After Korea, battlefield experience led to a better rifle with greater magazine capacity (the M-14), a new, lighter cartridge (the 7.62 NATO) and better load carrying equipment.
This was the M1956 system:
M1956 Canvas Pistol Belt.
The M1956 gear is canvas (which many prefer because it is quieter in the bush than nylon; and which equally many people don't like because canvas soaks up moisture and rots in hot, wet climates). The M1956 gear was the first to introduce what has become known as the "ALICE clip," a metal slide-lock retainer for attaching gear to the belt.
The M1956 gear also introduced the "butt back," which like the pistol belt has gone through many modifications over the years.
Early pattern M1956 "buttpack" showing ALICE attachment clips.
Because of the complaints about canvas gear in the climate of South Vietnam, the Army began to modify the M1956 canvas gear by making the design in rot-resistant nylon.
The M1967 "Davis Belt" kept the M1956 design with the exception of the material, nylon, and the "quick release Davis buckle." Unfortunately it had the tendency to come undone at the worst possible time.
The M1967 Individual Load Carrying Equipment was a modernized version of the M1956, designed specially for Vietnam. Even so, the M1967 gear did not entirely replace the M1956 equipment, and the canvas and nylon equipment were mixed together to form composite webbing, since both types were fully compatible with each other.

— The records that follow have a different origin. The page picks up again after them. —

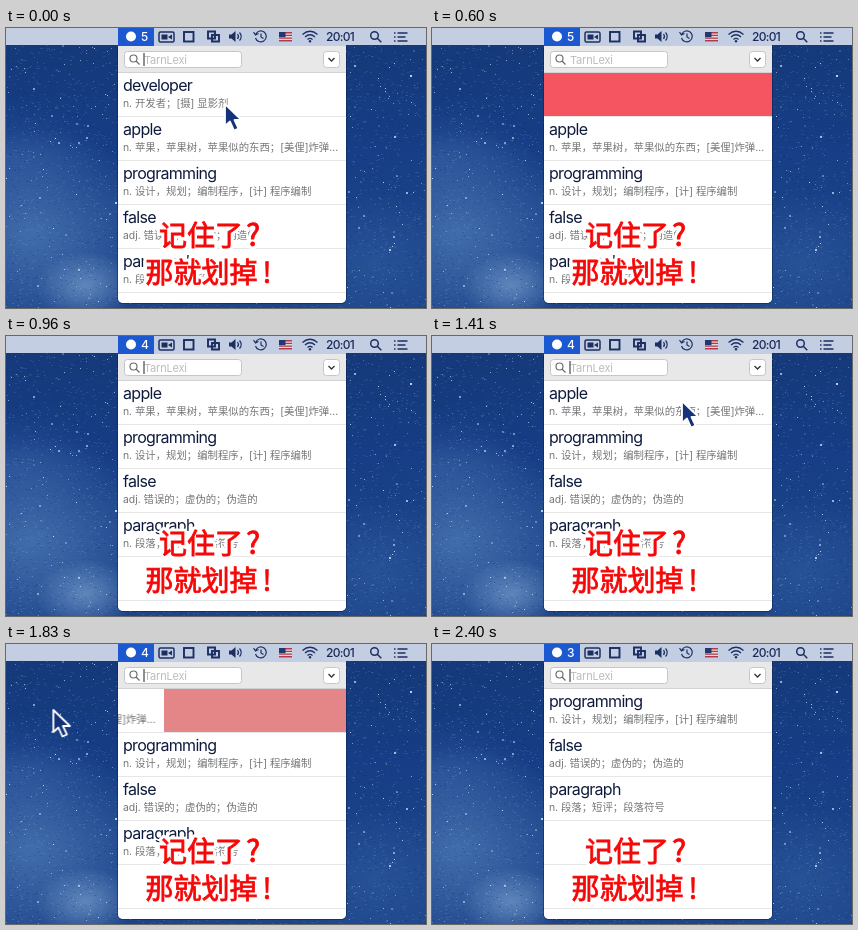
These frames come from a looping animation (420x280 px, 4460 ms). An HTML page with a canvas:

```html
<!DOCTYPE html>
<html lang="zh-CN">
<head>
<meta charset="utf-8">
<title>Word list</title>
<style>
html, body { margin: 0; width: 100%; height: 100%; overflow: hidden; background: #173f87; }
canvas, svg.stage { position: absolute; left: 0; top: 0; width: 420px; height: 280px; }
text { font-family: Inter, "Noto Sans CJK SC", "Noto Sans CJK", sans-serif; }
.word { font-size: 16px; letter-spacing: -.7px; fill: #0f1b3d; }
.gloss { font-size: 10.4px; letter-spacing: -.02px; fill: #747678; }
#caption text { font: 500 28px "Noto Sans CJK SC", "Noto Sans CJK", sans-serif; }
.outline { fill: #fff; stroke: #fff; stroke-width: 7px; stroke-linejoin: round; }
.ink { fill: #f60808; stroke: #f60808; stroke-width: .8px; }
.mark { text-anchor: middle; }
.icon { fill: none; stroke: #1c2f60; stroke-width: 1.5; }
.solid { fill: #1c2f60; stroke: none; }

.stack, .row1, .row2, .red1, .red2, .cursor, .caret, .n5, .n4, .n3 {
  animation: 4460ms linear infinite;
}
.stack { animation-name: stack; }
.row1 { animation-name: row1; }
.row2 { animation-name: row2; }
.red1 { animation-name: red1; }
.red2 { animation-name: red2; }
.cursor { animation-name: cursor; }
.caret { animation-name: caret; animation-timing-function: step-end; }
.n5 { animation-name: n5; animation-timing-function: step-end; }
.n4 { animation-name: n4; animation-timing-function: step-end; }
.n3 { animation-name: n3; animation-timing-function: step-end; }

@keyframes stack {
  0%, 16.81% { transform: translateY(0); }
  16.816% { transform: translateY(-9px); animation-timing-function: ease-out; }
  20.852%, 49.77% { transform: translateY(-44px); }
  49.776% { transform: translateY(-53px); animation-timing-function: ease-out; }
  53.812%, 100% { transform: translateY(-88px); }
}
@keyframes row1 {
  0%, 4.036% { transform: translateX(0); opacity: 1; }
  5.381% { transform: translateX(-12px); }
  6.726% { transform: translateX(-45px); }
  8.072% { transform: translateX(-95px); }
  9.417% { transform: translateX(-157px); }
  10.09% { transform: translateX(-182px); }
  11.659% { transform: translateX(-214px); }
  13.004%, 16.81% { transform: translateX(-228px); opacity: 1; }
  16.816% { transform: translateX(0); opacity: .6; }
  19.5%, 100% { transform: translateX(0); opacity: 0; }
}
@keyframes row2 {
  0%, 34.978% { transform: translateX(0); opacity: 1; }
  36.323% { transform: translateX(-12px); }
  37.668% { transform: translateX(-45px); }
  39.013% { transform: translateX(-95px); }
  40.359% { transform: translateX(-157px); }
  41.031% { transform: translateX(-182px); }
  42.601% { transform: translateX(-214px); }
  43.946%, 49.77% { transform: translateX(-228px); opacity: 1; }
  49.776% { transform: translateX(0); opacity: .6; }
  52.47%, 100% { transform: translateX(0); opacity: 0; }
}
@keyframes red1 {
  0%, 4.036% { fill: #ecdcdc; opacity: 1; }
  10.09% { fill: #e48588; }
  13.004%, 16.81% { fill: #f55560; opacity: 1; }
  16.816%, 100% { fill: #f55560; opacity: 0; }
}
@keyframes red2 {
  0%, 34.978% { fill: #ecdcdc; opacity: 1; }
  41.031% { fill: #e48588; }
  43.946%, 49.77% { fill: #f55560; opacity: 1; }
  49.776%, 100% { fill: #f55560; opacity: 0; }
}
@keyframes cursor {
  0%, 4.036% { transform: translate(219px, 76px); }
  5.381% { transform: translate(189px, 79px); }
  6.726% { transform: translate(156px, 83px); }
  8.072% { transform: translate(105px, 87px); }
  9.417% { transform: translate(44px, 91px); }
  10.09% { transform: translate(16px, 92px); }
  11.659%, 22.42% { transform: translate(-26px, 93px); }
  22.87% { transform: translate(-12px, 92px); }
  26.906% { transform: translate(140px, 77px); }
  28.924% { transform: translate(214px, 68px); }
  31.614%, 34.978% { transform: translate(250px, 65px); }
  36.323% { transform: translate(220px, 65px); }
  37.668% { transform: translate(187px, 65px); }
  39.013% { transform: translate(136px, 65px); }
  40.359% { transform: translate(75px, 65px); }
  41.031% { transform: translate(48px, 66px); }
  42.601% { transform: translate(5px, 66px); }
  43.5%, 100% { transform: translate(-28px, 67px); }
}
@keyframes caret { 0% { opacity: 1; } 11.2% { opacity: 0; } 21.52%, 100% { opacity: 1; } }
@keyframes n5 { 0% { opacity: 1; } 16.81%, 100% { opacity: 0; } }
@keyframes n4 { 0% { opacity: 0; } 16.81% { opacity: 1; } 49.77%, 100% { opacity: 0; } }
@keyframes n3 { 0% { opacity: 0; } 49.77%, 100% { opacity: 1; } }
</style>
</head>
<body>
<canvas id="sky" width="420" height="280"></canvas>
<svg class="stage" viewBox="0 0 420 280">
  <defs>
    <clipPath id="panel"><path d="M112 18H340V270a5 5 0 0 1-5 5H117a5 5 0 0 1-5-5z"/></clipPath>
    <clipPath id="list"><rect x="112" y="45" width="228" height="230"/></clipPath>
    <pattern id="lines" x="0" y="45" width="228" height="44" patternUnits="userSpaceOnUse">
      <rect width="228" height="44" fill="#fff"/>
      <rect y="43" width="228" height="1" fill="#e6e6e6"/>
    </pattern>
    <g id="caption">
      <text x="153" y="218">记住了</text>
      <text class="mark" x="247" y="218" style="font-size:30px">?</text>
      <text x="139.500" y="255">那就划掉</text>
      <text class="mark" x="261" y="255">!</text>
    </g>
  </defs>

  <!-- menu bar -->
  <path d="M0 0H420V17H340V18H112V17H0z" fill="#c4cee3"/>
  <rect x="112" width="36" height="18" fill="#1c58cf"/>
  <circle cx="125" cy="8.500" r="5" fill="#fff"/>
  <g font-size="12" font-weight="500" fill="#fff">
    <text class="n5" x="135" y="13">5</text>
    <text class="n4" x="135" y="13">4</text>
    <text class="n3" x="135" y="13">3</text>
  </g>
  <g class="icon">
    <rect x="153" y="4" width="15" height="10" rx="1.500"/>
    <path class="solid" d="M155.500 6.500h6v5h-6zM162 9l4-2.500v5z"/>
    <rect x="178" y="4" width="9.500" height="9.500" stroke-width="1.900"/>
    <path d="M202 3.500h7v7h-7zM206 7h7v6.500h-7z" stroke-width="1.900"/>
    <path class="solid" d="M223 6.500h2.500l4-3.500v11l-4-3.500H223z"/>
    <path d="M231.500 6q2 2.500 0 5M233.500 4.500q3.500 4 0 8" stroke-width="1.200"/>
    <path d="M249.500 10a5.500 5.500 0 1 0 .3-4M247.500 4l2 3 3-1.500M255 5.500v3.500l2.500 1.500" stroke-width="1.200"/>
    <path d="M296.500 6.500q7.500-6.500 15 0M299 9q5-4.500 10 0M301.500 11.500q2.500-2.200 5 0" stroke-width="1.300"/>
    <circle class="solid" cx="304" cy="13.300" r="1.200"/>
    <circle cx="368.500" cy="7.500" r="3.800"/>
    <path d="M371.300 10.300l4 4"/>
    <path d="M391.500 5h10M391.500 9h8M391.500 13h10M388 5h1.500M388 9h1.500M388 13h1.500" stroke-width="1.700"/>
  </g>
  <rect x="273" y="4" width="13" height="9.500" fill="#e6d9de"/>
  <path d="M273 4.700h13M273 7.400h13M273 10.100h13M273 12.800h13" stroke="#b23a48" stroke-width="1.400"/>
  <rect x="273" y="4" width="6.500" height="5.200" fill="#25376f"/>
  <text x="320" y="13" font-size="12" font-weight="500" letter-spacing="-.7" fill="#1a2a58">20:01</text>

  <!-- panel -->
  <path d="M111.500 18V270a5.500 5.500 0 0 0 5.500 5.500H335a5.500 5.500 0 0 0 5.500-5.500V18" fill="none" stroke="#0a1c45" stroke-opacity=".45"/>
  <g clip-path="url(#panel)">
    <rect x="112" y="18" width="228" height="257" fill="#fff"/>
    <g clip-path="url(#list)">
      <g class="stack">
        <rect x="112" y="45" width="228" height="352" fill="url(#lines)"/>
        <rect class="red1" x="112" y="45" width="228" height="43"/>
        <rect class="red2" x="112" y="89" width="228" height="43"/>
        <g class="row1">
          <rect x="112" y="45" width="228" height="43" fill="#fff"/>
          <text class="word" x="117" y="63">developer</text>
          <text class="gloss" x="117" y="79">n. 开发者；[摄] 显影剂</text>
        </g>
        <g class="row2">
          <rect x="112" y="89" width="228" height="43" fill="#fff"/>
          <text class="word" x="117" y="107">apple</text>
          <text class="gloss" x="117" y="123">n. 苹果，苹果树，苹果似的东西；[美俚]炸弹…</text>
        </g>
        <text class="word" x="117" y="151">programming</text>
        <text class="gloss" x="117" y="167">n. 设计，规划；编制程序，[计] 程序编制</text>
        <text class="word" x="117" y="195">false</text>
        <text class="gloss" x="117" y="211">adj. 错误的；虚伪的；伪造的</text>
        <text class="word" x="117" y="239">paragraph</text>
        <text class="gloss" x="117" y="255">n. 段落；短评；段落符号</text>
      </g>
    </g>
    <rect x="112" y="18" width="228" height="27" fill="#e8e8e9"/>
    <path d="M112 44.500H340" stroke="#d2d2d4"/>
    <rect x="118.500" y="23.500" width="117" height="16" rx="3" fill="#fff" stroke="#c6c6c9"/>
    <g class="icon" style="stroke:#6d6d70;stroke-width:1.2">
      <circle cx="127.500" cy="30.500" r="3.500"/>
      <path d="M130 33l3.500 3.500"/>
    </g>
    <text x="138" y="35.500" font-size="11" letter-spacing="-.2" fill="#bcbcbf">TarnLexi</text>
    <rect class="caret" x="137.500" y="25" width="1" height="13" fill="#222"/>
    <rect x="317.500" y="23.500" width="16" height="16" rx="3" fill="#fff" stroke="#c6c6c9"/>
    <path d="M322.500 30l3 3 3-3" fill="none" stroke="#333" stroke-width="1.300"/>
  </g>

  <g class="cursor">
    <path d="M0 0v22l5-4.500 4 9 4.500-2-4-8.500h7z" fill="#14327a" stroke="#fff" stroke-width="1.800" stroke-linejoin="round"/>
  </g>

  <use href="#caption" class="outline"/>
  <use href="#caption" class="ink"/>
</svg>
<script>
const ctx = document.getElementById('sky').getContext('2d');
const W = 420, H = 280;

let seed = 20;
const rand = () => (seed = (seed * 16807) % 2147483647) / 2147483647;

const base = ctx.createLinearGradient(0, 0, 0, H);
[[0, '#153978'], [.4, '#163d85'], [.7, '#1a4389'], [1, '#1c458a']]
  .forEach(([at, color]) => base.addColorStop(at, color));
ctx.fillStyle = base;
ctx.fillRect(0, 0, W, H);

// soft elliptical glow
function haze(x, y, r, squash, rgb, alpha) {
  ctx.save();
  ctx.translate(x, y);
  ctx.scale(1, squash);
  const g = ctx.createRadialGradient(0, 0, 0, 0, 0, r);
  g.addColorStop(0, `rgba(${rgb},${alpha})`);
  g.addColorStop(1, `rgba(${rgb},0)`);
  ctx.fillStyle = g;
  ctx.fillRect(-r, -r, 2 * r, 2 * r);
  ctx.restore();
}
haze(25, 205, 130, .8, '105,150,205', .5);
haze(80, 258, 50, .7, '150,185,225', .5);
haze(10, 130, 90, .6, '80,125,190', .25);
haze(370, 235, 90, .8, '80,125,190', .25);

// fine grain first, then brighter stars
for (let i = 0; i < 5000; i++) {
  ctx.fillStyle = rand() < .5 ? 'rgba(130,170,220,.16)' : 'rgba(10,35,95,.16)';
  ctx.fillRect(rand() * W | 0, rand() * H | 0, 2, 1);
}
for (let i = 0; i < 800; i++) {
  const x = rand() * W | 0, y = 17 + rand() * (H - 17) | 0;
  const size = rand() < .1 ? 2 : 1;
  ctx.fillStyle = `rgba(215,230,250,${.15 + .75 * rand() ** 2})`;
  ctx.fillRect(x, y, size, size);
}
</script>
</body>
</html>
```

After Vietnam, the soldier's individual combat load was reconfigured again to the ALICE system, as you can see in the first photo at the top of the post. Throughout the years since, the belt has remained very similar, the biggest change being the search for the perfect buckle.
This early-pattern LC-2 is the type I picked up at the thrift store today.
Early Pattern LC-2 Belt with metal buckle.
Second Pattern LC-2 Belt with plastic buckle.
Late pattern LC-2 Belt with improved plastic buckle.
In the 1990s and on into the 21st Century the men and women of my unit, 1st Alabama Cavalry and other constitution militia formations, were most often accoutered with some combination of these largely interchangeable pieces of load bearing equipment. Often the ALICE clips were used only long enough for the trooper to determine the best arrangement of gear on their belt and then the clips would be substituted with nylon 550 cord, which is much quieter, never rusts and doesn't dig into your flesh when subjected to stress when worn.
Stainless Steel Drink Bottles and Thermos Containers
I also picked up a selection of stainless steel drinking bottles and thermos-type insulated containers. For example, I got three of this style (as above, except in unpainted stainless) for $.39 each.
They hold 13 oz of liquid and are made of # 304 food grade stainless steel and are guaranteed to be "Lead safe, Phthalate, and BPA free. Conforms to or exceeds U.S. and European safety standards."
I also scored 6 of these 750ml containers with the logo of a local bank on them. The logo will succumb to acetone, I have no fear. The cost? $.59 each.
Also picked up three of these stainless Thermos containers:
The price was $.99 each. They hold a liter of liquid, hot or cold.
I like all these because they are stainless and they have wide mouths making cleaning easy.
Finally, on my recent stop at A-A Surplus in Leeds, I picked up one of these in Woodland.
rest at link: http://sipseystreetirregulars.blogspot.com/2011/03/praxis-militia-logistics-pistol-belts.html